## RECORDS SUPPLIED

-=-=-=-=-

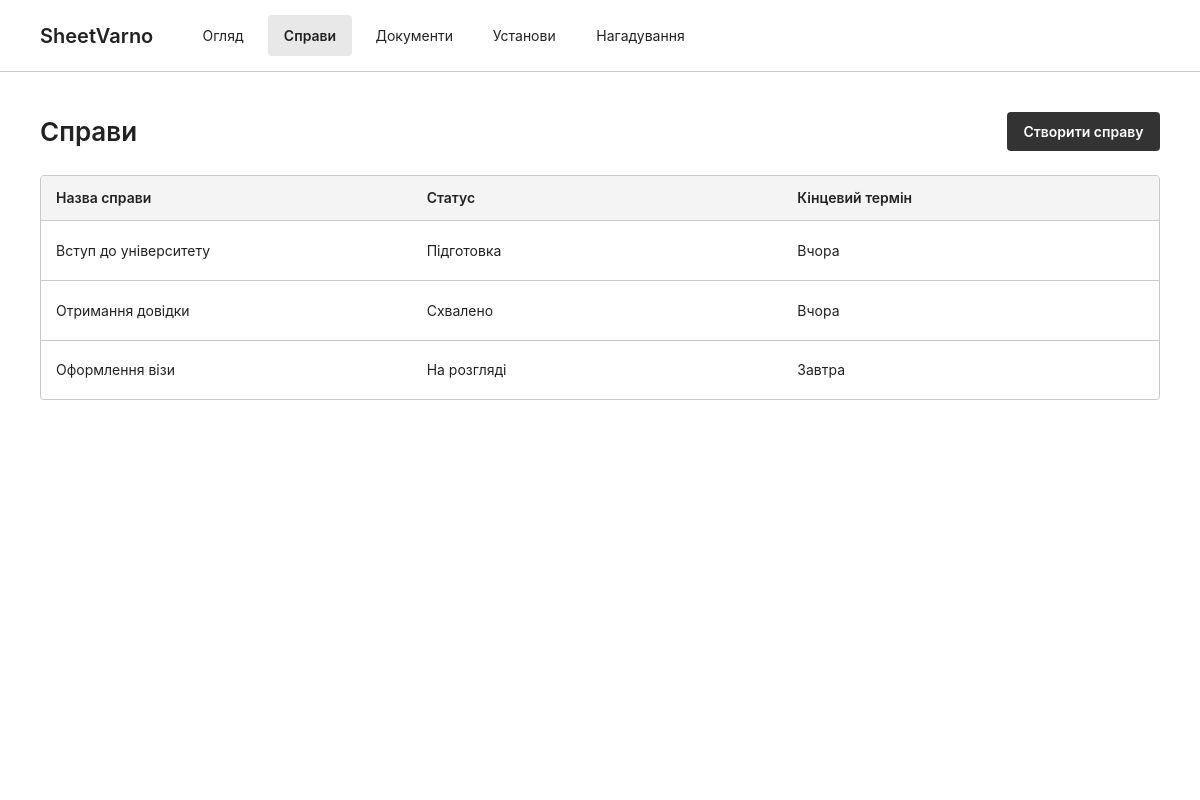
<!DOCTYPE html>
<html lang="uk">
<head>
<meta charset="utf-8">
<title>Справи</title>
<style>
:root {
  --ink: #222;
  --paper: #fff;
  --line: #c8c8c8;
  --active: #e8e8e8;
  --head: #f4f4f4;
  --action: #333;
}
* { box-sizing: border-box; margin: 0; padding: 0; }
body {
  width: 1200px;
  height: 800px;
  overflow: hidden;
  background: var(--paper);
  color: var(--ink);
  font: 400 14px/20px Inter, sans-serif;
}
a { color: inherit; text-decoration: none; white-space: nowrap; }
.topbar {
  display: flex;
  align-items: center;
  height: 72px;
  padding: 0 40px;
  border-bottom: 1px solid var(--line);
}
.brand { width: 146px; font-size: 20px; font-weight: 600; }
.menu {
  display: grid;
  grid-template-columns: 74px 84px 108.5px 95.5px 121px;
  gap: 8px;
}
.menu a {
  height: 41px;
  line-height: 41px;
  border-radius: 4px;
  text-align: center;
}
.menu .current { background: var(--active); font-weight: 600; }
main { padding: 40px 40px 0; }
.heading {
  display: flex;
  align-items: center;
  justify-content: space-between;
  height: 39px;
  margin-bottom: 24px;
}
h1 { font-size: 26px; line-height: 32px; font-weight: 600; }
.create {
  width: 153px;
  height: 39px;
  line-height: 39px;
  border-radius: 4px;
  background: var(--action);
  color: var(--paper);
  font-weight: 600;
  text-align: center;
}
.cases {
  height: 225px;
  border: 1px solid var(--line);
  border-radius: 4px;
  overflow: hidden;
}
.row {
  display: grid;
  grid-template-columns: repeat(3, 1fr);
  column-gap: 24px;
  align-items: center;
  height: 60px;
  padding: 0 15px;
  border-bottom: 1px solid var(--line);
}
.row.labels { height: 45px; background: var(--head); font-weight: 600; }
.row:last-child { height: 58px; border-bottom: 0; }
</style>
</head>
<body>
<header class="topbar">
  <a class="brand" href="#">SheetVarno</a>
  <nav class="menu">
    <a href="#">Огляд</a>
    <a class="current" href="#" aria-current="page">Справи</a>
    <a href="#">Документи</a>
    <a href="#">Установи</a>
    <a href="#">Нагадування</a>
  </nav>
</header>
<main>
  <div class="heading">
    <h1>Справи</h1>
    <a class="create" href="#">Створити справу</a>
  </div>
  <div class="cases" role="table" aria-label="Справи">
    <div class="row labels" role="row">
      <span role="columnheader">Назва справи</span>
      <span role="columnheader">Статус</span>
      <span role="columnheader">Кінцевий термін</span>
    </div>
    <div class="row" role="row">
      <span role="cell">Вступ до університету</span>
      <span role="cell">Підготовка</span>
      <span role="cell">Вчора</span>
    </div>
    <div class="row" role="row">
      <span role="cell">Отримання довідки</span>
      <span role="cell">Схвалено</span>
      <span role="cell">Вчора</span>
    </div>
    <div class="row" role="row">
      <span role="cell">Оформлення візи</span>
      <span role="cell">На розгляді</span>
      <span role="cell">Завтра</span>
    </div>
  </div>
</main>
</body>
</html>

-=-=-=-=-

## DESCRIPTION OF THE TASK
When you print the entries, keep every line exactly as it is and drop the pictures.

## SOLUTION FOR THIS EXERCISE
<!DOCTYPE html>
<html lang="uk">
<head>
<meta charset="utf-8">
<title>Справи</title>
<style>
:root {
  --ink: #222;
  --paper: #fff;
  --line: #c8c8c8;
  --active: #e8e8e8;
  --head: #f4f4f4;
  --action: #333;
}
* { box-sizing: border-box; margin: 0; padding: 0; }
body {
  width: 1200px;
  height: 800px;
  overflow: hidden;
  background: var(--paper);
  color: var(--ink);
  font: 400 14px/20px Inter, sans-serif;
}
a { color: inherit; text-decoration: none; white-space: nowrap; }
.topbar {
  display: flex;
  align-items: center;
  height: 72px;
  padding: 0 40px;
  border-bottom: 1px solid var(--line);
}
.brand { width: 146px; font-size: 20px; font-weight: 600; }
.menu {
  display: grid;
  grid-template-columns: 74px 84px 108.5px 95.5px 121px;
  gap: 8px;
}
.menu a {
  height: 41px;
  line-height: 41px;
  border-radius: 4px;
  text-align: center;
}
.menu .current { background: var(--active); font-weight: 600; }
main { padding: 40px 40px 0; }
.heading {
  display: flex;
  align-items: center;
  justify-content: space-between;
  height: 39px;
  margin-bottom: 24px;
}
h1 { font-size: 26px; line-height: 32px; font-weight: 600; }
.create {
  width: 153px;
  height: 39px;
  line-height: 39px;
  border-radius: 4px;
  background: var(--action);
  color: var(--paper);
  font-weight: 600;
  text-align: center;
}
.cases {
  height: 225px;
  border: 1px solid var(--line);
  border-radius: 4px;
  overflow: hidden;
}
.row {
  display: grid;
  grid-template-columns: repeat(3, 1fr);
  column-gap: 24px;
  align-items: center;
  height: 60px;
  padding: 0 15px;
  border-bottom: 1px solid var(--line);
}
.row.labels { height: 45px; background: var(--head); font-weight: 600; }
.row:last-child { height: 58px; border-bottom: 0; }
</style>
</head>
<body>
<header class="topbar">
  <a class="brand" href="#">SheetVarno</a>
  <nav class="menu">
    <a href="#">Огляд</a>
    <a class="current" href="#" aria-current="page">Справи</a>
    <a href="#">Документи</a>
    <a href="#">Установи</a>
    <a href="#">Нагадування</a>
  </nav>
</header>
<main>
  <div class="heading">
    <h1>Справи</h1>
    <a class="create" href="#">Створити справу</a>
  </div>
  <div class="cases" role="table" aria-label="Справи">
    <div class="row labels" role="row">
      <span role="columnheader">Назва справи</span>
      <span role="columnheader">Статус</span>
      <span role="columnheader">Кінцевий термін</span>
    </div>
    <div class="row" role="row">
      <span role="cell">Вступ до університету</span>
      <span role="cell">Підготовка</span>
      <span role="cell">Вчора</span>
    </div>
    <div class="row" role="row">
      <span role="cell">Отримання довідки</span>
      <span role="cell">Схвалено</span>
      <span role="cell">Вчора</span>
    </div>
    <div class="row" role="row">
      <span role="cell">Оформлення візи</span>
      <span role="cell">На розгляді</span>
      <span role="cell">Завтра</span>
    </div>
  </div>
</main>
</body>
</html>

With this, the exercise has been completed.